I have heard of the Shadow. It is that part of ourselves that we do not acknowledge. It is the unlived life. It is the dog we do not feed. It is the devil, but it is not evil; it is our salvation from our own egos. I’ve never heard of this definition until lately.
The shadow is necessary, and it is intrinsically a part of us. Our western, christian culture refuses to accept it. We see divinity as the Holy Trinity: The Creator, the Love, the Breath. But the tripod of the divine is incomplete; we need the fourth leg, the Reality, to round it out. That is the shadow, that is what grounds us, that is what bridges the chasm between sacred and profane and allows us to cross over while still in this life. If our heads are in the stars, then our feet are in the clouds; we lose our footing, and the shadow is there to keep us anchored.
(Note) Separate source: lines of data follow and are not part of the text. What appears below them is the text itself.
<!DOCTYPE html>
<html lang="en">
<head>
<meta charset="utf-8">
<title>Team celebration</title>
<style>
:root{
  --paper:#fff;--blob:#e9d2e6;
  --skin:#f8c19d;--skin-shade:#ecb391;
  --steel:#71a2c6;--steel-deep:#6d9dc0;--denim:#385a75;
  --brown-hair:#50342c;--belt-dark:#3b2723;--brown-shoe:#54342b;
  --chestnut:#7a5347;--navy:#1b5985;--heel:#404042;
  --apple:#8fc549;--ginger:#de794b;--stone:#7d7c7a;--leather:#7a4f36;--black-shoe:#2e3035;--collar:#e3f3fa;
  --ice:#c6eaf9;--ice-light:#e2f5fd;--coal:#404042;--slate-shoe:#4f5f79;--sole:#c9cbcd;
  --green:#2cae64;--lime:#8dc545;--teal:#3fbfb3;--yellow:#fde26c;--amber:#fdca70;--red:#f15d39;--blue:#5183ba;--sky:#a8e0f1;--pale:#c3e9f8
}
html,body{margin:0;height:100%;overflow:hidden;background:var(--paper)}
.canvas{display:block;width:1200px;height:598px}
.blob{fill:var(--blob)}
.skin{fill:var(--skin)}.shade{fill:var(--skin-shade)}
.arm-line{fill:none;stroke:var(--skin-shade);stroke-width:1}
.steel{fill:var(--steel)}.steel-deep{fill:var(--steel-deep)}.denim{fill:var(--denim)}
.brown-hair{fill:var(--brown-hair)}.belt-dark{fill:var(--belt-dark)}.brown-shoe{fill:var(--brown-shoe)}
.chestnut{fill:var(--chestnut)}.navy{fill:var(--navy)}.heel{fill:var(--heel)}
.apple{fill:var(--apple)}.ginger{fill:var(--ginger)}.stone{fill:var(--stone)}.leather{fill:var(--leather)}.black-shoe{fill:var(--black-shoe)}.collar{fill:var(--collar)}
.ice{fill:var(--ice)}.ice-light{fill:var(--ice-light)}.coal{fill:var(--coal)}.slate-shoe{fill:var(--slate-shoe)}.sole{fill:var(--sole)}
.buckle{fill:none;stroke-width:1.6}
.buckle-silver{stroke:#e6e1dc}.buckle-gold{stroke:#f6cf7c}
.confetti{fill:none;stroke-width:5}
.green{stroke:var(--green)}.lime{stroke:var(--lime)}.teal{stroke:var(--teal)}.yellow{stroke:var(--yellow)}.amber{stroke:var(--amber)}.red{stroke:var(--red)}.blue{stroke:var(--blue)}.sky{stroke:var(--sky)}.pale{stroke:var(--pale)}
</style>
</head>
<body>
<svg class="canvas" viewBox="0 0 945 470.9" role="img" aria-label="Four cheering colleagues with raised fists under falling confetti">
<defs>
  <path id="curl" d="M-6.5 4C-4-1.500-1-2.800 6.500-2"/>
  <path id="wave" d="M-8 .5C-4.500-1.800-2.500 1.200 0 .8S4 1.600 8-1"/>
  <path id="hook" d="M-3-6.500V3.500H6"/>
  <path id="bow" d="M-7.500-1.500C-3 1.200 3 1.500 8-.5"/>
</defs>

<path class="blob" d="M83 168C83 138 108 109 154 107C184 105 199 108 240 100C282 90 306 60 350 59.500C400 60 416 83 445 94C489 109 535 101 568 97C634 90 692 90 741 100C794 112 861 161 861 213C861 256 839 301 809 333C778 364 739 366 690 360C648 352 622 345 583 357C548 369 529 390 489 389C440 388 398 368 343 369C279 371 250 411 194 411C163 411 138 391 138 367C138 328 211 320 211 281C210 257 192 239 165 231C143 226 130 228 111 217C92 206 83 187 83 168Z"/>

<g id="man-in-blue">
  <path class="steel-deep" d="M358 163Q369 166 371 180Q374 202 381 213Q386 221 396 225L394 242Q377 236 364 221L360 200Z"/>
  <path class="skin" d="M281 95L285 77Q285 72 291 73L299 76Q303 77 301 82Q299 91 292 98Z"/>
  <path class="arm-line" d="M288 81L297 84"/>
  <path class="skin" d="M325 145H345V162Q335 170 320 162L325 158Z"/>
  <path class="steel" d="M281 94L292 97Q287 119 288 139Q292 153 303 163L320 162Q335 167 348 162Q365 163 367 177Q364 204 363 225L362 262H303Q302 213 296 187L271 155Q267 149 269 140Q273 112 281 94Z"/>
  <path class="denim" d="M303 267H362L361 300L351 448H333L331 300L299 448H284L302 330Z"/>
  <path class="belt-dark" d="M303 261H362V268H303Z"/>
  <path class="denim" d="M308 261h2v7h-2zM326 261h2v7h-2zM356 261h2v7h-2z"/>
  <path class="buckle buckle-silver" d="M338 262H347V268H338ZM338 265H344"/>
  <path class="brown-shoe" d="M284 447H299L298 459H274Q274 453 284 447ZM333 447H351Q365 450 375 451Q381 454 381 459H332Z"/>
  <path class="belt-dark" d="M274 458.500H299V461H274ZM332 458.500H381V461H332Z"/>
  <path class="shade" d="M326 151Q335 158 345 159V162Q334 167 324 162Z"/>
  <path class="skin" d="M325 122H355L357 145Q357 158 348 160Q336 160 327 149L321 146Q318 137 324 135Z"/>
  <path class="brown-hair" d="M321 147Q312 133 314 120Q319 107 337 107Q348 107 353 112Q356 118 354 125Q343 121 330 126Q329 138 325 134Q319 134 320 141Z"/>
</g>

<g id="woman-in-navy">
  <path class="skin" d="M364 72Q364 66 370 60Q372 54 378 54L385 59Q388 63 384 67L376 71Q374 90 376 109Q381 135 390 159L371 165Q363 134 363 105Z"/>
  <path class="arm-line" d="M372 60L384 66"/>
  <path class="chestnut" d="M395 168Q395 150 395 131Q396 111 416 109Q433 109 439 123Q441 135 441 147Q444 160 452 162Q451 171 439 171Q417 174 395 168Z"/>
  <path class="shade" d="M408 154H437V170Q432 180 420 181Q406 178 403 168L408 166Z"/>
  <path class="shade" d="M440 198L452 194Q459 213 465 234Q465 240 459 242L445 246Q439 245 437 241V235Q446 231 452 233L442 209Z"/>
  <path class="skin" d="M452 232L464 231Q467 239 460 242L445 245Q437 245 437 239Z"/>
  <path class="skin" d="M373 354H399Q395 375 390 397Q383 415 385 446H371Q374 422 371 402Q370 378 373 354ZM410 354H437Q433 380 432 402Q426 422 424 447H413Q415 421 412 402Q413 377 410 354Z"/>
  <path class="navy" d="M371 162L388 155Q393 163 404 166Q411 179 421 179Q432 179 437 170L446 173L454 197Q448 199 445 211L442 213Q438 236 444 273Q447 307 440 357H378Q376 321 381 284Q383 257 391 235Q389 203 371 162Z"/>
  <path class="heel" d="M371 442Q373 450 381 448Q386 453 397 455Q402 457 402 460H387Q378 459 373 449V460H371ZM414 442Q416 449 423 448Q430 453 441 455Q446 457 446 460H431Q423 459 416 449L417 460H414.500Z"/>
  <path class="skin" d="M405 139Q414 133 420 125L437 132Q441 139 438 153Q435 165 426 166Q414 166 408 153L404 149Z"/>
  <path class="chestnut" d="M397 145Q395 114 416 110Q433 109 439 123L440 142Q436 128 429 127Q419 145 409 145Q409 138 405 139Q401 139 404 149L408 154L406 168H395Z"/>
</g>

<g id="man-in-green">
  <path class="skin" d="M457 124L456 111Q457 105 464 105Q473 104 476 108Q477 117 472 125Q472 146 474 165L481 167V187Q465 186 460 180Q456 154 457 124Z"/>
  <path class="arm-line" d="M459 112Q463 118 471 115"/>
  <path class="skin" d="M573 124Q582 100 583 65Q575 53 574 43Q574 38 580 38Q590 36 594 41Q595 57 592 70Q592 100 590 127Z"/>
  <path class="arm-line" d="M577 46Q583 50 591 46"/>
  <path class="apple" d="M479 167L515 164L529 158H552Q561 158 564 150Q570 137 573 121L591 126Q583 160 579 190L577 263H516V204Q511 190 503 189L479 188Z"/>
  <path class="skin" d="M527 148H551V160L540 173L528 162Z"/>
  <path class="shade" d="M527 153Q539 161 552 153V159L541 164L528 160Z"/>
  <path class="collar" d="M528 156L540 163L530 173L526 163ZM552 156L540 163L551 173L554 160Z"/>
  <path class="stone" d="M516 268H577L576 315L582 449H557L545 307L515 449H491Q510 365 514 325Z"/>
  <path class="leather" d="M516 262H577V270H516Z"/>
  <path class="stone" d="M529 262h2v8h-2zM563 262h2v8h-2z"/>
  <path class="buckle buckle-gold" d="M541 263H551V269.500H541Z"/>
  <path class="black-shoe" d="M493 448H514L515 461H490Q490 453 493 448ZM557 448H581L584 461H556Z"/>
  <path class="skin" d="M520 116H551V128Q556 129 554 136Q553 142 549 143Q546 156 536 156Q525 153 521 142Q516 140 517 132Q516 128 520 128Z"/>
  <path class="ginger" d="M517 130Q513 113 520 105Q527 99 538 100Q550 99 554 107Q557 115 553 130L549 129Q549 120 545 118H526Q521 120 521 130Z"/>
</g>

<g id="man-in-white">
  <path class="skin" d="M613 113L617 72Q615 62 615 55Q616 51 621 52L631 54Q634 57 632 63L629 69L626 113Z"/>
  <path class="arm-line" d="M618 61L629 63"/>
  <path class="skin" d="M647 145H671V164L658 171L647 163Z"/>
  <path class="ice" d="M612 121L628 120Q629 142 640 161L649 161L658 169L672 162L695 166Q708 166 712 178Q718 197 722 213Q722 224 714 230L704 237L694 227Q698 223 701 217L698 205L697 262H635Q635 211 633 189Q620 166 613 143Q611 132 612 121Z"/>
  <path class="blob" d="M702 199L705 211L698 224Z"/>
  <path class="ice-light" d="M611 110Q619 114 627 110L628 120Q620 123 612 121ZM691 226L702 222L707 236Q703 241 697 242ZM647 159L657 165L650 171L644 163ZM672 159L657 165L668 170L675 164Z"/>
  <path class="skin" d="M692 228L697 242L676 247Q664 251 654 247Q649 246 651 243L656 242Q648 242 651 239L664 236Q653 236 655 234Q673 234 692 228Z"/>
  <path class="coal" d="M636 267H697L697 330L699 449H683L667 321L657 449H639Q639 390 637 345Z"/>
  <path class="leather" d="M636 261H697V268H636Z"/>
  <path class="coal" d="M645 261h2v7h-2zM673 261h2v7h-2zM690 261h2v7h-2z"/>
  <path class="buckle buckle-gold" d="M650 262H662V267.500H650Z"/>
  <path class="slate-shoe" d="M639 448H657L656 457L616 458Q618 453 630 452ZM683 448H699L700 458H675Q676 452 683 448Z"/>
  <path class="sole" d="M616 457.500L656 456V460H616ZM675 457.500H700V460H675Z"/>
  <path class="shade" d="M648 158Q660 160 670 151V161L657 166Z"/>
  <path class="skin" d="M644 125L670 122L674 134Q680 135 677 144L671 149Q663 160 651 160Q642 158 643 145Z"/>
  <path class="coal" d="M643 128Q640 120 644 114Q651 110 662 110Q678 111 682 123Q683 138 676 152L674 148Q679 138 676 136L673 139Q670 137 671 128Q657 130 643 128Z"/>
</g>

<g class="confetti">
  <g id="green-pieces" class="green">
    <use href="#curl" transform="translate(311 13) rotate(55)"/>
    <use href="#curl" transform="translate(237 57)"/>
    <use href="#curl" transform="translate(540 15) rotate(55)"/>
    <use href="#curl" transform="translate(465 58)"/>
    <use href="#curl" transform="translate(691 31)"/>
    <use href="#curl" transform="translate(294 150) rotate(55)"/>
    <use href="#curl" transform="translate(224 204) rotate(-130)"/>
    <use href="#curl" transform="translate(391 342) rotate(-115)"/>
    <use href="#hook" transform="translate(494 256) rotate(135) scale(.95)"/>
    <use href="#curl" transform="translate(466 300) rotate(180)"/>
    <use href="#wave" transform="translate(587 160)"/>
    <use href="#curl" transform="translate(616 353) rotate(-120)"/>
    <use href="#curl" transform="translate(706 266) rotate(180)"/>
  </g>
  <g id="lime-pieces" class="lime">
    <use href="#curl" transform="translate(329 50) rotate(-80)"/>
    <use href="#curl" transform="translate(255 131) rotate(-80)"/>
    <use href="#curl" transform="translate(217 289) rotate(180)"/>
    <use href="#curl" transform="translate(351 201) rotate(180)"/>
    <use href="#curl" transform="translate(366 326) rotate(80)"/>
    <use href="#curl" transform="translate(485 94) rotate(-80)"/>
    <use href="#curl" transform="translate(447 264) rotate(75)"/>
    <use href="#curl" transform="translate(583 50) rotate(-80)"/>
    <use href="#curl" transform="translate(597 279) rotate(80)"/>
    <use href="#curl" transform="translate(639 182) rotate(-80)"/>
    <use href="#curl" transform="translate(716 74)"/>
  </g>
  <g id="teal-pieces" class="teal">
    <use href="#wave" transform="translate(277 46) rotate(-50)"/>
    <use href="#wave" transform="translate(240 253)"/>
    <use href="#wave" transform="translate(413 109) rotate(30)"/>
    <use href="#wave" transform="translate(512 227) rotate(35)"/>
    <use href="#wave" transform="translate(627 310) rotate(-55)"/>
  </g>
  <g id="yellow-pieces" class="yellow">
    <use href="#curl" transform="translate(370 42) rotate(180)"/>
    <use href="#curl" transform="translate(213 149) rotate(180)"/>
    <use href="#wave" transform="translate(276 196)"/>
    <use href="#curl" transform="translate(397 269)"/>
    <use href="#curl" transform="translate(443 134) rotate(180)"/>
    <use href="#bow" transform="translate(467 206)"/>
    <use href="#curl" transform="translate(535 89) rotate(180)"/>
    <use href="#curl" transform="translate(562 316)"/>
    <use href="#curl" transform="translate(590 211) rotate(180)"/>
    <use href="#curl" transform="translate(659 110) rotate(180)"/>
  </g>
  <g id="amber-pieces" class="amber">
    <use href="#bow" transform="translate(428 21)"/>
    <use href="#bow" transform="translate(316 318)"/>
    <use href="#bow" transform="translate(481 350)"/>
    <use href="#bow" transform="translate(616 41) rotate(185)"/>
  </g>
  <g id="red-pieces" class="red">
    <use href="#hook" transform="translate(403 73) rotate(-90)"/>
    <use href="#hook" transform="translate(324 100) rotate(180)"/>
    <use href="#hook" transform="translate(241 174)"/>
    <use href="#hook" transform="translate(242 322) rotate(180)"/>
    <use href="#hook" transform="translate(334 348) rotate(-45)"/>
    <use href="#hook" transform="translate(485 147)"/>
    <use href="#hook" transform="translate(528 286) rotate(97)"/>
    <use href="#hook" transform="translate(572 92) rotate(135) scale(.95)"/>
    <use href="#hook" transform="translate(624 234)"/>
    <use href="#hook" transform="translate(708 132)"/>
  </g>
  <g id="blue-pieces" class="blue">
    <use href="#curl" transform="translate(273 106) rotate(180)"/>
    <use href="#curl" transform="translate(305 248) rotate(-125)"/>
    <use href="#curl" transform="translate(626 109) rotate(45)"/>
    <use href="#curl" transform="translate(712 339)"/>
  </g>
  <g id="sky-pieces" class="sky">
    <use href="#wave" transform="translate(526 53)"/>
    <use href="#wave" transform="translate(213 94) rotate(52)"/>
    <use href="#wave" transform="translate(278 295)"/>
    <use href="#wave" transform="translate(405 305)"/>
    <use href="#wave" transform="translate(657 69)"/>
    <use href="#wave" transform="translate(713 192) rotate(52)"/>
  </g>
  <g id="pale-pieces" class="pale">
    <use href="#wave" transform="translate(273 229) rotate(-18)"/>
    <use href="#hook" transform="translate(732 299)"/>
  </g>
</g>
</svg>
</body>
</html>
It is my goal, then, to discover the parts of myself and my ego that are in the shadow. It may kill me, it may be a crucible, a fire that disfigures me. In identifying what is seen, I may discover what is unseen, and though I may not like it nor put it on display, it must be recognized if I am to be made whole. Consider the unlikely union of the characters Faust and his tempter Mephistopheles; they are polar opposites, but by the end of the story, they are tempered by each other and become parts of the same whole. Both achieve salvation.
Day requires night; this is a known fact to me, but seldom do I apply it to my own ego. I hide a lot of ugly baggage, and it is time for me to step into my own shadow, identify the baggage, and either unpack it or eject it from my soul. Relocation of the personality’s center of gravity is a form of suicide; I’d rather my ego die than my body. I could use some selflessness right now.
“Why don’t you die now and enjoy the rest of your life?” — Meizumi Roshi